**What to do:**
If a line in the records below contains the word "offset", return that line.

(Collected data)

§

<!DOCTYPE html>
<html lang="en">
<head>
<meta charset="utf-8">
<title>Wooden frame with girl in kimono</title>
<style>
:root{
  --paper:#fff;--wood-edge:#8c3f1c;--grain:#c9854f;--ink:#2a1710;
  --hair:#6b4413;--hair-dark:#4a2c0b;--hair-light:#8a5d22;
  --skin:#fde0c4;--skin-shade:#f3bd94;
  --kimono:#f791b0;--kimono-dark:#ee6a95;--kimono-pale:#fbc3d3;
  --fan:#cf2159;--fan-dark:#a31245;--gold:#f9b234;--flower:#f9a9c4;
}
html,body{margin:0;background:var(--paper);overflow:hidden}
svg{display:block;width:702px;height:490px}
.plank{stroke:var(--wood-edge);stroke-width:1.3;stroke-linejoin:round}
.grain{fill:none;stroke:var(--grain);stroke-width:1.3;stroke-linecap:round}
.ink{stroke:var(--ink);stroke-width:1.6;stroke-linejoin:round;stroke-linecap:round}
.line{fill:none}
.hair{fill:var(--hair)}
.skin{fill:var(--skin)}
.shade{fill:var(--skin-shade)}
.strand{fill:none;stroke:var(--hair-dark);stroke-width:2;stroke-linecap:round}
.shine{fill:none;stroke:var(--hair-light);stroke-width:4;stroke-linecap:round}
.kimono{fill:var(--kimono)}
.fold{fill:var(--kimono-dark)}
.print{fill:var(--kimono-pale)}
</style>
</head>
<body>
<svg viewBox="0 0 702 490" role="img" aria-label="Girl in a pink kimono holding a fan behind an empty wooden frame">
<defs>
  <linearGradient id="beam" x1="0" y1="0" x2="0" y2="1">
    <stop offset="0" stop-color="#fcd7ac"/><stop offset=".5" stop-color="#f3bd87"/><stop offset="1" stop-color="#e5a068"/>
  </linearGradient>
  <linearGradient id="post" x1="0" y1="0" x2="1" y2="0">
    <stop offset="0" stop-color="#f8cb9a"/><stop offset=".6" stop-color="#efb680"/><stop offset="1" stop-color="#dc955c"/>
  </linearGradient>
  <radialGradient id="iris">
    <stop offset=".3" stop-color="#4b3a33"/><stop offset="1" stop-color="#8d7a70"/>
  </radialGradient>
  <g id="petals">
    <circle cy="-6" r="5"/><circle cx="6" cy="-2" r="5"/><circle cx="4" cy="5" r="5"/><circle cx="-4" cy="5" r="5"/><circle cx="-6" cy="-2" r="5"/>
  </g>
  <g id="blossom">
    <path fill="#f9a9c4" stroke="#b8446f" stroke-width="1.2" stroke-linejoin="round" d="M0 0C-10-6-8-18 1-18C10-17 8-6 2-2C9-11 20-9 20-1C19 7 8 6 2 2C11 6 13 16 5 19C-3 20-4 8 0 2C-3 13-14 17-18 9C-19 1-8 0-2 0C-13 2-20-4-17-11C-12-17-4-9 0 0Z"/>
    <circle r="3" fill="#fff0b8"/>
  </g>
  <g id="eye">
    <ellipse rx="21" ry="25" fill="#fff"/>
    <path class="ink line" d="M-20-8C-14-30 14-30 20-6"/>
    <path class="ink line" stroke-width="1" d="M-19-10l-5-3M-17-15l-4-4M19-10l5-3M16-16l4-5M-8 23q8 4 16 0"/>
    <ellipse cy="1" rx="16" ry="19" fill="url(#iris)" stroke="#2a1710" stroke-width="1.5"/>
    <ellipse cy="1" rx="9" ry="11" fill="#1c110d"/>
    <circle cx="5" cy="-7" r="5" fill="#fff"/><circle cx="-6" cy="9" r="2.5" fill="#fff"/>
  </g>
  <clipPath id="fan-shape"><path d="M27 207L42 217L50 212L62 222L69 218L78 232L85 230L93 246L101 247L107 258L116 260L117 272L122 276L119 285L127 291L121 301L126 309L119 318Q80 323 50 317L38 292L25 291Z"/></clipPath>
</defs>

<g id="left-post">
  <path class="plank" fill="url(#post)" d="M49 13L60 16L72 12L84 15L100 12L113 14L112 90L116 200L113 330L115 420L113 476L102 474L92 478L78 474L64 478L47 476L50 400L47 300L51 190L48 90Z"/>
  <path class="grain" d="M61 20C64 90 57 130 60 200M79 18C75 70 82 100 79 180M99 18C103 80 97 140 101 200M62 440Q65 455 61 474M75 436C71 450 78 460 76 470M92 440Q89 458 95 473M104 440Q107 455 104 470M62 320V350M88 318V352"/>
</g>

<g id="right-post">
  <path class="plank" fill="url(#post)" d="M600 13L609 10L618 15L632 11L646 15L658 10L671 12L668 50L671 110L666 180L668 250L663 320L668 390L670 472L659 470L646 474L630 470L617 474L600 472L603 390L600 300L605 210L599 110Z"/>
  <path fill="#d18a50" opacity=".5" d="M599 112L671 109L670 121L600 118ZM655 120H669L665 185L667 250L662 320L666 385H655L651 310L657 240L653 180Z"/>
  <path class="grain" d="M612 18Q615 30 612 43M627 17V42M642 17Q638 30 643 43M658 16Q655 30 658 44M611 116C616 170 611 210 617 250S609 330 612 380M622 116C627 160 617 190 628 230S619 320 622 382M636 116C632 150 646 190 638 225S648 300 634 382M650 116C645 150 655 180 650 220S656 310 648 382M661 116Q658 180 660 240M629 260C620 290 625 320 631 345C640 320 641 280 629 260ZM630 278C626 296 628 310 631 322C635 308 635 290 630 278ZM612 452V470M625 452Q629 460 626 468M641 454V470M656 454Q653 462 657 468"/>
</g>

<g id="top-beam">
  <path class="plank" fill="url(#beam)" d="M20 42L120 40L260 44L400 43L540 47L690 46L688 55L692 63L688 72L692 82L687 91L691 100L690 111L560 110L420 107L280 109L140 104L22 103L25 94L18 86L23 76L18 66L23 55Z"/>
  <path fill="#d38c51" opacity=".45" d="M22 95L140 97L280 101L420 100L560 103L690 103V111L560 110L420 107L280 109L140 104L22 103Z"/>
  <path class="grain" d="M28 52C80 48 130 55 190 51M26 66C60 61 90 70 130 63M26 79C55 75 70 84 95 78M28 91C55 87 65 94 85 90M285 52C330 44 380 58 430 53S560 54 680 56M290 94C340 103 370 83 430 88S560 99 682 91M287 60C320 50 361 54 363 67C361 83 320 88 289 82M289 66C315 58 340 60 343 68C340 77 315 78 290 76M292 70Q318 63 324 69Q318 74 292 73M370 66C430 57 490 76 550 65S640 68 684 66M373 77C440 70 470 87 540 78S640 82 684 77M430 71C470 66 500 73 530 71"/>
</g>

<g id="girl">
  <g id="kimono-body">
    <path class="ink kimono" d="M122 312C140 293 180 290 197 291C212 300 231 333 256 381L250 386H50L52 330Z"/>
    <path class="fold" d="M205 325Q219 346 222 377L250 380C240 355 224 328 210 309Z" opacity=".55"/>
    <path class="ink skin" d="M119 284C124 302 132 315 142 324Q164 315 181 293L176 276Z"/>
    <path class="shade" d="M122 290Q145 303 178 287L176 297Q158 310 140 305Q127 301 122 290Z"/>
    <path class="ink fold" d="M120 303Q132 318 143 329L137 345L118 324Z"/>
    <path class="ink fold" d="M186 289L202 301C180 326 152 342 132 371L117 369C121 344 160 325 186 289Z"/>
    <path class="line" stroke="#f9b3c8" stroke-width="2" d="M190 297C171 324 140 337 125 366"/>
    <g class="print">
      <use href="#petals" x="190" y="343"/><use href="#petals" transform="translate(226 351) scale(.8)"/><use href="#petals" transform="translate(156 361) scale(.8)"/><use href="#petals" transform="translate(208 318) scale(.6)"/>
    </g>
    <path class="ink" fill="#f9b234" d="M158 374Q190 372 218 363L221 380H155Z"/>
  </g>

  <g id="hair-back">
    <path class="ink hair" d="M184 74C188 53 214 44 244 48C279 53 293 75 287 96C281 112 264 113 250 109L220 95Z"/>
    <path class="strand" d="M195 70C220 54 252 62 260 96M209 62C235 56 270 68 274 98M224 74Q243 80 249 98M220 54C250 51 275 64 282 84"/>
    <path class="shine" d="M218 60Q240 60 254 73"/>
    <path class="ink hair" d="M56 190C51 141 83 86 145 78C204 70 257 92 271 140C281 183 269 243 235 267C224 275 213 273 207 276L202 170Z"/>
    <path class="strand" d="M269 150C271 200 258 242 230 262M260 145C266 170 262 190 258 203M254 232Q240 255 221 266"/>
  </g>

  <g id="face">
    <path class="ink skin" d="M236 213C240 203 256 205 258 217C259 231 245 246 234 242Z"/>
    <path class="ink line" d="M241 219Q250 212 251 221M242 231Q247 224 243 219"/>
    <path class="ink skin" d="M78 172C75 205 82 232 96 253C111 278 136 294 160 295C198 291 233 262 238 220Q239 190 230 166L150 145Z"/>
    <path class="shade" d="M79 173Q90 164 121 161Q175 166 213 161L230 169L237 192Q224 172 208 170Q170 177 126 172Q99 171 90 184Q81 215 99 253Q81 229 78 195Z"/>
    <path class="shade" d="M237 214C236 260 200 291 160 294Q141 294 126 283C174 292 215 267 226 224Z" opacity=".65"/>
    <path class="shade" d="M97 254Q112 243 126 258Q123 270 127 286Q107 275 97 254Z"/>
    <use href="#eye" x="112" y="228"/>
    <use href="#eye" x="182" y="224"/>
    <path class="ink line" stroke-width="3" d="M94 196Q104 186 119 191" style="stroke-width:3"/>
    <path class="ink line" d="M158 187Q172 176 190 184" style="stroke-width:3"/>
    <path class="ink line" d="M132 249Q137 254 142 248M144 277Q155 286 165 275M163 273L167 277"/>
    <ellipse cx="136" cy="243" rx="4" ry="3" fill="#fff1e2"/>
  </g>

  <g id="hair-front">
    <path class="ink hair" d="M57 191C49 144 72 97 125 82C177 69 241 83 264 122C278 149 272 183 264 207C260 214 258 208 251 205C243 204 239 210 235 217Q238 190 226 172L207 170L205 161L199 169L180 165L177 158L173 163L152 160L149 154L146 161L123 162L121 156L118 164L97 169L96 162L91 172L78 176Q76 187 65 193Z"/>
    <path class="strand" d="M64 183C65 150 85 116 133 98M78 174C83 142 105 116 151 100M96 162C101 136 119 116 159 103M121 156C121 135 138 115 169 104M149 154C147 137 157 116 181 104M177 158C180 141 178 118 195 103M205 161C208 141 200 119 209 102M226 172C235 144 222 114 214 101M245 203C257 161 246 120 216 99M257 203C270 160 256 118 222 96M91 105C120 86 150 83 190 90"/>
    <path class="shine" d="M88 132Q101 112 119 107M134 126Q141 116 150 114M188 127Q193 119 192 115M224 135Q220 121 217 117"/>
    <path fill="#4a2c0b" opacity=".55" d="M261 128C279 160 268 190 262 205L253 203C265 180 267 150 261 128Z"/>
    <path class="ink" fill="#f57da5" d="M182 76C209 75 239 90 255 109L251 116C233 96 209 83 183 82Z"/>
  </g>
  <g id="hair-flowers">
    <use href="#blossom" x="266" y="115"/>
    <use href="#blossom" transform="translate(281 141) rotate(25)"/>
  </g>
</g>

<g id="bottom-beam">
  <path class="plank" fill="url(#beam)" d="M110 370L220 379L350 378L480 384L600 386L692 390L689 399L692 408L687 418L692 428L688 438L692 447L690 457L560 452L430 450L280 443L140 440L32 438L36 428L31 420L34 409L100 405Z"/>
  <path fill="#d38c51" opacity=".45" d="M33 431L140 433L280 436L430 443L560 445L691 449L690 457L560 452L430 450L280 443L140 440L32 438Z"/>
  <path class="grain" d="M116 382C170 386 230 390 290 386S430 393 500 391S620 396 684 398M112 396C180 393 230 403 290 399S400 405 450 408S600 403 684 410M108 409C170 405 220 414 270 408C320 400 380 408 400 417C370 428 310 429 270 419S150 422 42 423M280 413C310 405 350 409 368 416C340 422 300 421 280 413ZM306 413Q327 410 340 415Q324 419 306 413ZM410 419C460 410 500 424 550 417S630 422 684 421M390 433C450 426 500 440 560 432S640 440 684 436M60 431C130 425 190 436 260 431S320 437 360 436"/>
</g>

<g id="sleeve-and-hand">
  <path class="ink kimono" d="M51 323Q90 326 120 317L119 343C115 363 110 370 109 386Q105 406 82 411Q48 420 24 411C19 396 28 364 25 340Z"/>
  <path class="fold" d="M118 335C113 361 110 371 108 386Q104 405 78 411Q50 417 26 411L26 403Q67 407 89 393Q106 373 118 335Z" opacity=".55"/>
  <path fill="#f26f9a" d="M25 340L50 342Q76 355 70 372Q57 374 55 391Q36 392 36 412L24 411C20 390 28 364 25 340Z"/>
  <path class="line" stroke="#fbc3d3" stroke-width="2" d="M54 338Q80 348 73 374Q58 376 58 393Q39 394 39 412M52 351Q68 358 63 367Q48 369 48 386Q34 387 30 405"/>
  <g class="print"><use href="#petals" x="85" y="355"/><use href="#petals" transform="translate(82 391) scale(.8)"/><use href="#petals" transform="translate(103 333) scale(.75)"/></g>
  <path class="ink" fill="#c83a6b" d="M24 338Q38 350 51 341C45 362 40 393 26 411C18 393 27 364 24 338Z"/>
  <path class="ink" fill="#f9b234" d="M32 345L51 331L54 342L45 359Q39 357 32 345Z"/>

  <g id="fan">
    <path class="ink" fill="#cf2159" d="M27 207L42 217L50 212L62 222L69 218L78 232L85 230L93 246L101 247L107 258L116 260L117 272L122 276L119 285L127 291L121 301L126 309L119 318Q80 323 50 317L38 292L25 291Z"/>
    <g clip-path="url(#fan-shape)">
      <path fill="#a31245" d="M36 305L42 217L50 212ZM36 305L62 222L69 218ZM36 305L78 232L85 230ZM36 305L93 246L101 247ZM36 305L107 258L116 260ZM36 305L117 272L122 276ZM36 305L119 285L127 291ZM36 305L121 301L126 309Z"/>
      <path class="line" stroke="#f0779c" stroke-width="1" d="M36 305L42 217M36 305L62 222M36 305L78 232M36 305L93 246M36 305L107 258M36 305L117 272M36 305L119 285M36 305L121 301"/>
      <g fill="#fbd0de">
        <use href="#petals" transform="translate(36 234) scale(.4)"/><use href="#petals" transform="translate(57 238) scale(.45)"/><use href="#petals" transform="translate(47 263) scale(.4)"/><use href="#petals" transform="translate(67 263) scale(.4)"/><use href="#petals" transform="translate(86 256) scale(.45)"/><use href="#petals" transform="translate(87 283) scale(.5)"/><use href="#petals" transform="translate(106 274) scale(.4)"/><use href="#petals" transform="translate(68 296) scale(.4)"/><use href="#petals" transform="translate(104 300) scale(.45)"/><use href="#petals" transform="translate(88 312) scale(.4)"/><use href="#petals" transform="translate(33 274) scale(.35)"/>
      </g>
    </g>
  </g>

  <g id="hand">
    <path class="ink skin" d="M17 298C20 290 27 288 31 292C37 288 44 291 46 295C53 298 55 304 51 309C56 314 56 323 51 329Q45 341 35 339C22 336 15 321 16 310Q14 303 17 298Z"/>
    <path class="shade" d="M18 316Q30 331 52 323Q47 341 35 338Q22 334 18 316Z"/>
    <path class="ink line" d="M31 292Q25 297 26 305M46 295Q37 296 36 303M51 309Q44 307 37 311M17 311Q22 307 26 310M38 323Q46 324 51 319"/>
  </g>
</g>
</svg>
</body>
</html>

§

**Exercise output:**
    <stop offset="0" stop-color="#fcd7ac"/><stop offset=".5" stop-color="#f3bd87"/><stop offset="1" stop-color="#e5a068"/>
    <stop offset="0" stop-color="#f8cb9a"/><stop offset=".6" stop-color="#efb680"/><stop offset="1" stop-color="#dc955c"/>
    <stop offset=".3" stop-color="#4b3a33"/><stop offset="1" stop-color="#8d7a70"/>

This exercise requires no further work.